Melbourne Cup pre-race favourite Black Magic Opal is the best-performed son of boom sire Magic Sprite, who currently stands at a stud service fee of just $2,200.
Multiply $2,200 by 216, which is the amount of ‘ladies’ that Magic Sprite can inseminate during a calendar year and you have the not too shabby total of around $475,000. Given that he has at least another four years at stud, without any further increases in his price, Magic Sprite would subsequently earn his stud-master John Carruthers, nearly $2 million in stud fees.
On the back of the success his sire is experiencing, if Black Magic Opal was to win the Group 1 Melbourne Cup, his future as a stud dog would be cemented, and depending on the success of his own off-spring, could conservatively earn in the vicinity of $3 – 5million before he is able to rest comfortably in a luxurious kennel.
Black Magic Opal will start from Box 2 and is the raging $1.65 fixed-odds favourite with Tab.com.au, and while I think he is the fastest greyhound in Australia up to a distance of 460 metres, I’m not totally convinced he is a certainty on Thursday night.
The facts and figures for him however, are compelling. In three out of his last four runs, he has established new track records at Geelong and Warrnambool (over distances up to 460metres) and last week in his heat win, he broke the first sectional record, and ran the fastest time of the night of 29:41 for the 515m trip.
My only concern is that he literally walked in the last 50 metres of last week’s race, and on the two occasions he has raced at Sandown Park, he has never recorded a time faster than 29:40; it’s interesting to note that 3 of his rivals tomorrow night have run at least 3 lengths faster than that time.
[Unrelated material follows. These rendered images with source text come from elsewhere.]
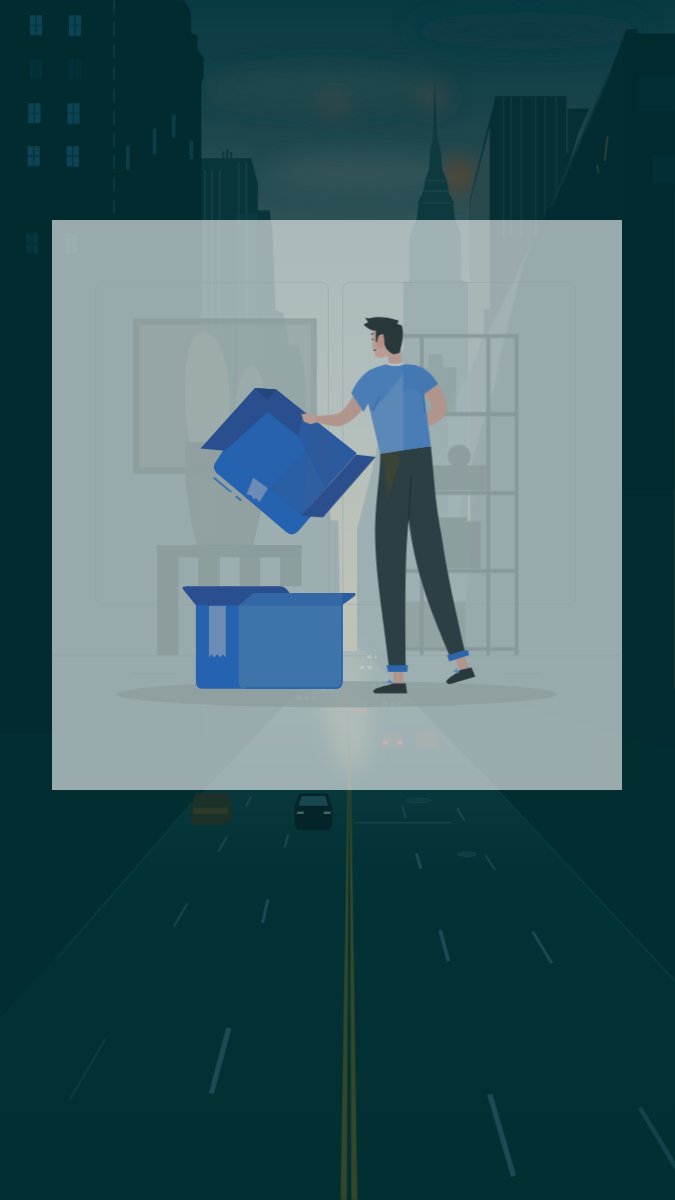
<!DOCTYPE html>
<html lang="en">
<head>
<meta charset="utf-8">
<title>Unboxing in the city</title>
<style>
:root{
  --night:#022e32; --tower:#022b30; --tower-mid:#08353a; --tower-soft:#123f45; --facade:#28494d;
  --road:#023236; --lane:#1d4a54; --centre-line:#33482a;
  --panel:rgba(255,255,255,.6);
  --furniture:#8b9b9b; --furniture-soft:#92a2a2; --hairline:#8f9f9f;
  --blue:#2563b0; --blue-mid:#2a5fa6; --blue-deep:#294f8e; --blue-fold:#2c5597; --blue-pale:#3f74ab;
  --shirt:#4a7db6; --shirt-light:#628cb6; --trousers:#2b3f44; --hair:#29383a; --skin:#b0958d; --skin-light:#b99d94; --tape:#6c8cb5;
}
*{box-sizing:border-box}
html,body{margin:0;width:675px;height:1200px;overflow:hidden;background:var(--night)}
.poster{position:relative;width:675px;height:1200px;overflow:hidden}
.poster svg{position:absolute;inset:0;width:675px;height:1200px;display:block}
.panel{position:absolute;left:52px;top:219.6px;width:570.3px;height:570.2px;background:var(--panel)}
</style>
</head>
<body>
<main class="poster">

<svg class="city" viewBox="0 0 882 1568" preserveAspectRatio="none" role="img" aria-label="Photograph of a city avenue at dusk with towers on both sides, under a dark teal tint">
  <defs>
    <linearGradient id="sky" x1="0" y1="0" x2="0" y2="1">
      <stop offset="0" stop-color="#083a43"/><stop offset=".17" stop-color="#1a444b"/>
      <stop offset=".32" stop-color="#2e5256"/><stop offset=".55" stop-color="#3d5c5b"/>
      <stop offset=".8" stop-color="#5a6650"/><stop offset="1" stop-color="#636649"/>
    </linearGradient>
    <linearGradient id="asphalt" x1="0" y1="0" x2="0" y2="1">
      <stop offset="0" stop-color="#1c4748"/><stop offset=".22" stop-color="#0b3a3e"/>
      <stop offset=".4" stop-color="#023236"/><stop offset="1" stop-color="#022f32"/>
    </linearGradient>
    <filter id="haze" x="-50%" y="-50%" width="200%" height="200%"><feGaussianBlur stdDeviation="14"/></filter>
    <g id="window-pair" fill="#0d4455">
      <path d="M39 20h16v26H39zM90 20h16v27H90z"/>
      <path d="M47 20v26M98 20v27M39 33h16M90 33h16" stroke="#04323a" stroke-width="1.5"/>
    </g>
  </defs>

  <rect width="882" height="1568" fill="#022e32"/>
  <rect x="230" width="652" height="900" fill="url(#sky)"/>
  <g class="clouds" filter="url(#haze)">
    <ellipse cx="420" cy="115" rx="150" ry="28" fill="#25484d" opacity=".7"/>
    <ellipse cx="470" cy="225" rx="120" ry="26" fill="#395a5c" opacity=".55"/>
    <ellipse cx="437" cy="137" rx="18" ry="11" fill="#43494a"/>
    <ellipse cx="600" cy="230" rx="22" ry="24" fill="#544634"/>
    <ellipse cx="566" cy="126" rx="16" ry="14" fill="#444a48"/>
    <ellipse cx="690" cy="40" rx="150" ry="24" fill="#0b3b45"/>
  </g>

  <g class="left-towers">
    <path fill="#08353a" d="M261 207H328L337 240V275H352L356 300 360 405 370 409 377 450 390 451 398 490 402 560 428 630 432 680H442L446 880H255Z"/>
    <path d="M268 222V700M277 222V700M287 222V700M312 212V700M322 212V700" stroke="#174249" stroke-width="2"/>
    <path d="M292 207v-9M297 207v-12M302 207v-8" stroke="#08353a" stroke-width="2"/>
    <path fill="#113e43" d="M308 280H337V860H308Z" opacity=".5"/>
    <path fill="#022b30" d="M0 0H240L249 14 250 43 258 47V65L266 75V101L263 108V960H0Z"/>
    <path d="M149 0V290" stroke="#123f45" stroke-width="2" stroke-dasharray="18 11"/>
    <path d="M202 168v34M227 150v30M167 190v32M250 184v24" stroke="#0b3d49" stroke-width="5"/>
    <use href="#window-pair"/><use href="#window-pair" y="57" opacity=".25"/>
    <use href="#window-pair" x="-2" y="115"/><use href="#window-pair" x="-3" y="171"/>
    <use href="#window-pair" x="-5" y="285" opacity=".4"/>
  </g>

  <g class="spire-tower">
    <path fill="#0d393f" d="M568 103L571 178 576 199 578 222 584 236 587 254 592 262 594 285 602 306V366L612 370V900H467V690L490 600 505 520 527 455V368H535V310L545 285 547 262 553 250 556 234 561 220 562 198 566 178Z"/>
    <path fill="#123f45" d="M535 310L548 287H594L602 306V366H535Z"/>
    <path d="M551 265H589M554 250H586M557 236H582" stroke="#1a474c" stroke-width="2"/>
  </g>

  <g class="right-towers">
    <path fill="#062f34" d="M614 260L648 125H741V142H770L757 170 735 240V880H614Z"/>
    <path fill="#28494d" d="M614 262L640 166V404H632V440L614 490Z"/>
    <path d="M658 127V310M668 127V310M681 127V310M700 127V310M712 127V310M727 127V310" stroke="#0e3c43" stroke-width="2"/>
    <path d="M648 125H741M741 125V200" stroke="#174248" stroke-width="2" fill="none"/>
    <path fill="#1b4449" d="M585 540L640 430 694 320V400L640 520 585 720Z" opacity=".75"/>
    <path fill="#022c31" d="M882 44H833V38H819L797 95 750 205 718 270 684 345 655 460 620 640 600 900 882 980Z"/>
    <path d="M797 95L720 270" stroke="#0b383e" stroke-width="3"/>
    <path fill="#06353f" d="M835 98H882V145H835ZM852 202H882V240H852Z"/>
    <path d="M794 178l-4 32M780 216l2 10" stroke="#33493c" stroke-width="2"/>
    <path fill="#022a2f" d="M815 44H882V640H815Z" opacity=".6"/>
  </g>

  <g class="avenue">
    <path fill="url(#asphalt)" d="M440 850H475L625 1005 882 1282V1568H0V1330L250 1050Z"/>
    <path d="M250 1050L75 1252M625 1005L882 1282" stroke="#0c3c41" stroke-width="2"/>
    <path fill="#5f6f60" opacity=".55" d="M450 840H462L485 960 468 1010H449L420 930Z" filter="url(#haze)"/>
    <g fill="#33482a"><path d="M455 930L454 1032 445 1568H453L456 1032Z"/><path d="M456 930L457 1032 459 1568H467L459 1032Z"/></g>
    <g stroke="#1d4a54" fill="none">
      <path d="M328 1041l-7 13M297 1093l-12 20M377 1090l-5 17M526 1053l4 16M597 1056l10 16" stroke-width="2.5"/>
      <path d="M245 1180l-18 31M634 1117l13 20" stroke-width="3" opacity=".8"/>
      <path d="M350 1175l-7 31M544 1115l6 20M696 1217l25 42" stroke-width="4"/>
      <path d="M575 1215l11 41" stroke-width="5"/>
      <path d="M299 1343l-23 86M640 1430l31 107" stroke-width="7"/>
      <path d="M836 1447l50 83" stroke-width="6" opacity=".7"/>
      <path d="M138 1357l-47 80" stroke-width="3" opacity=".4"/>
      <path d="M463 1075H590" stroke-width="1.5"/>
    </g>
    <g fill="#0d3c42" stroke="#184850"><ellipse cx="547" cy="1046" rx="17" ry="3"/><ellipse cx="610" cy="1116" rx="12" ry="3"/></g>
    <g class="cars">
      <path fill="#1b3129" d="M256 1036H298L303 1050V1072L292 1078H250L249 1056Z"/>
      <path fill="#2c3a28" d="M252 1055H298V1064H252Z"/>
      <path fill="#042429" d="M391 1037H428L434 1054V1078L430 1085H389L385 1078V1054Z"/>
      <path fill="#1a4650" d="M394 1040H425L429 1053H390Z"/>
      <path d="M388 1062h9M423 1062h9" stroke="#3a656a" stroke-width="3"/>
      <path fill="#243c3e" d="M500 957H524L528 978H498ZM545 954H570L574 978H544Z"/>
      <path fill="#3d5153" d="M462 918H478L480 934H461Z"/>
      <path d="M500 970h7M519 970h7M463 928h4M474 928h4" stroke="#7b3b3c" stroke-width="4"/>
      <path d="M388 912h24M420 902h22M485 895h28M500 920h24M425 870h14M470 872h20M480 858h12" stroke="#547071" stroke-width="4" stroke-dasharray="6 4"/>
    </g>
  </g>
</svg>

<div class="panel"></div>

<svg class="unboxing" viewBox="0 0 882 1568" preserveAspectRatio="none" role="img" aria-label="Illustration of a man lifting one blue box above another">
  <g class="room">
    <g fill="none" stroke="var(--hairline)" opacity=".55">
      <rect x="125" y="369" width="304" height="421" rx="9"/><rect x="448" y="369" width="304" height="421" rx="9"/>
      <path d="M68 857H813M660 880H708M175 880H230"/>
    </g>
    <ellipse cx="440" cy="907" rx="288" ry="17" fill="#8d9d9d" opacity=".75"/>
    <g class="picture-frame" opacity=".75">
      <rect x="178" y="420" width="232" height="195" fill="#94a4a4" stroke="var(--furniture)" stroke-width="8"/>
      <path d="M308 424V612" stroke="#8b9b9b"/>
    </g>
    <g class="plant">
      <path fill="#9dabab" d="M248 578C236 520 240 434 264 434C300 434 304 520 297 578Z"/>
      <path fill="#9baaaa" d="M306 578C305 520 312 478 330 478C350 482 346 540 340 578Z"/>
      <path fill="#8f9f9f" d="M243 578H345C352 625 340 675 331 713H257C248 675 238 625 243 578Z" opacity=".85"/>
    </g>
    <g class="side-table" fill="var(--furniture)" opacity=".8">
      <path d="M205 712H394V766H366V728H340V766H313V728H287V766H259V728H233V856H205Z"/>
      <path fill="#84959a" d="M313 712H394V728H313Z" opacity=".5"/>
    </g>
    <g class="shelf" opacity=".9">
      <g fill="#8c9c9d">
        <path d="M560 463H578V480H596V540H552V480H560Z" opacity=".6"/>
        <circle cx="600" cy="596" r="15"/><path d="M560 608H635V641H560Z"/>
        <path d="M556 676H610V743H556ZM602 681H628V743H602Z"/><path d="M530 786H608V847H530Z" opacity=".7"/>
      </g>
      <g fill="none" stroke="#879899" stroke-width="5">
        <path d="M527 439H675V856M551 439V856M638 439V856"/>
        <path d="M530 541H675M530 644H675M530 746H675M530 848H675"/>
      </g>
    </g>
  </g>

  <g class="open-box">
    <path fill="var(--blue)" d="M256 778H447V891Q447 900 438 900H265Q256 900 256 891Z"/>
    <path fill="var(--blue-pale)" d="M312 778H447V891Q447 900 438 900H321Q312 900 312 891Z"/>
    <path d="M447 790V890Q447 899 438 899H320" fill="none" stroke="var(--blue)" stroke-width="2"/>
    <path fill="var(--blue-deep)" d="M244 766H367Q374 767 379 776H331L312 791H256L239 770Q237 766 244 766Z"/>
    <path fill="#2c5e9f" d="M331 775H462Q467 775 463 779L447 791H312Z"/>
    <path fill="#3a6fa9" d="M312 791L331 775H447V791Z" opacity=".55"/>
    <path fill="var(--tape)" d="M273 792H295V859L291 855 288 859 284 855 280 859 276 855 273 859Z"/>
  </g>

  <g class="lifted-box">
    <path fill="var(--blue)" d="M292 588L281 605Q277 612 283 618L374 695Q383 702 390 694L407 674 345 540Z"/>
    <path fill="var(--blue-mid)" d="M361 509L466 592 394 674 294 588Z"/>
    <path fill="var(--blue)" d="M350 539L404 584 340 651 290 592Z" opacity=".8"/>
    <path fill="#345f9f" d="M405 544L433 566V624L394 674 404 584Z" opacity=".6"/>
    <path fill="var(--blue-deep)" d="M262 586L333 507 361 509 396 538 390 570 350 538 294 589Z"/>
    <path fill="#23467f" d="M333 507L361 509 350 523Z"/>
    <path fill="var(--blue-fold)" d="M396 538L466 594 425 637 390 570Z" opacity=".55"/>
    <path fill="#2b4f8d" d="M465 594L491 597 422 676 393 674Z"/>
    <path fill="var(--tape)" d="M331 624L350 638 339 656 335 651 331 652 328 647 322 646Z"/>
    <path d="M279 624L302 643M308 648L315 654" stroke="var(--blue)" stroke-width="2"/>
  </g>

  <g class="man">
    <g class="feet">
      <path fill="var(--skin)" d="M514 874H527V895H514ZM594 857L606 853 613 874 601 879Z"/>
      <path fill="var(--hair)" d="M488 902C494 897 508 896 514 893H530L532 906H490Q487 905 488 902ZM583 890C588 884 597 880 600 876L616 872 621 884 588 894Q583 894 583 890Z"/>
      <path d="M506 891l7 1M508 888l4 5M593 877l7 1M596 874l2 6" stroke="#4d86c4" stroke-width="2"/>
    </g>
    <path class="trousers" fill="var(--trousers)" d="M497 592L563 583C567 620 568 655 577 700C584 750 596 800 607 850L587 856C566 805 542 750 534 679C528 735 530 810 530 870H508C500 800 490 750 490 690C491 650 497 620 497 592Z"/>
    <path d="M537 622L534 679" stroke="#20333a" stroke-width="2"/>
    <path fill="#42472f" opacity=".6" d="M498 593L521 589 522 605 506 655 503 620Z"/>
    <g class="cuffs" fill="#2c65ad"><path d="M505 869H533L532 878H507Z"/><path d="M584 856L611 849 613 856 587 864Z"/></g>
    <path class="back-arm" fill="var(--skin)" d="M554 514L572 502C580 515 585 527 583 539C578 550 566 555 557 557L556 541C563 538 565 533 564 529Z"/>
    <path class="front-arm" fill="var(--skin)" d="M461 518L475 534C464 547 453 555 443 557C432 557 422 554 413 552L405 554 397 550 394 541 402 540 413 543C425 543 436 542 443 540C450 536 456 527 461 518Z"/>
    <path class="neck" fill="#b5998f" d="M506 458L524 456 525 474Q516 478 508 475Z"/>
    <path class="shirt" fill="var(--shirt)" d="M508 475Q528 475 542 477C556 481 566 490 572 502L554 515 563 583 497 593 484 538 481 527 475 538 459 514C464 502 472 491 482 484Q494 478 508 475Z"/>
    <path fill="var(--shirt-light)" opacity=".75" d="M484 538L506 515 527 488V588L497 593Z"/>
    <path fill="#4478b3" d="M527 477L542 477C556 481 566 490 572 502L552 516C544 508 536 505 527 510Z"/>
    <path d="M497 517Q491 528 487 537M553 515L555 540" stroke="#3e70aa" stroke-width="2" fill="none"/>
    <path fill="#b8bfbe" d="M506 473Q516 477 526 473L528 476Q516 481 505 476Z"/>
    <g class="head">
      <path fill="var(--skin-light)" d="M488 429C485 438 488 446 486 456L489 457 490 465C496 470 505 467 509 462L515 440 500 427Z"/>
      <path class="hair" fill="var(--hair)" d="M475 424L481 421 477 415 482 416C492 413 506 414 514 417L521 419 519 423 525 425C528 436 526 444 524 453L522 461 514 463C508 460 503 455 502 448L501 437Q496 436 494 440L494 447 491 447 491 432C485 432 480 429 475 424Z"/>
      <path fill="#b78d85" d="M494 441C497 436 502 438 502 445C502 452 499 457 495 454C492 451 492 446 494 441Z"/>
      <path d="M485 437l3 -1M486 443l2 1M488 458l3 -1" stroke="var(--hair)" stroke-width="1.4"/>
    </g>
    <path class="hand" fill="#b69a92" d="M394 542L402 540 413 543 413 552 406 554 397 551Z"/>
  </g>
</svg>

</main>
</body>
</html>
Trainer Jason Thompson, who already has two Melbourne Cups on his mantelpiece, is a magician at getting his greyhounds to peak at precisely the right time, and he has stated that last week’s run was BMO’s first ‘500’ for a number of months and he expects significant improvement in him on Thursday night.
Early pace and the box draw is always vital in greyhound races, with more than 60% of races won by dogs which lead at the first turn. Again, on facts and figures alone, Black Magic Opal should lead by a clear one and a half lengths at the first turn, and if he has does that, I’m not sure anything can run him down.
Leading mentor Rob Britton prepares Iona Seven ($11 with tab.com.au) and while he is hopeful of victory, he says the box draw has all but cruelled his chances.
“I just can’t see how she can get across from Box 8,” Britton lamented. “I think the key to the race is Kiss Me Ketut (Box 4) as he has early pace but will run a straight line to the first turn. If he does that and the favourite gets a clear passage in the early stages, Black Magic Opal will be nearly impossible to beat,”
Paul Anderton says he is ‘living the dream’ with Shifty Sticka ($3.65), who after an impressive heat win and subsequently drawing the inside box, has catapulted into calculations. Many pundits believe the best chance of an upset lies with this promising dog, which is yet to be unplaced in his 19 start career.
Peter Rocket ($14) is a proven G1 performer and has already earnt $289,000 in prize-money; victory in tomorrow night’s race would see him climb to 2nd on the all-time earnings list which is held by the now retired champion stayer Miata, who banked more than $715,000.
The conundrum for this tipster is whether I try and be a hero and tip something to beat the favourite, or play safe and herald the short-price commodity?
Although my usual betting style is to go for value, I just can’t envisage Black Magic Opal not leading at the first turn, and if he does, I can’t see him being beaten.
I’ll be playing the Trifecta and First 4’s, and standing out BMO from Iona Seven, Kiss Me Ketut and Shifty Sticka.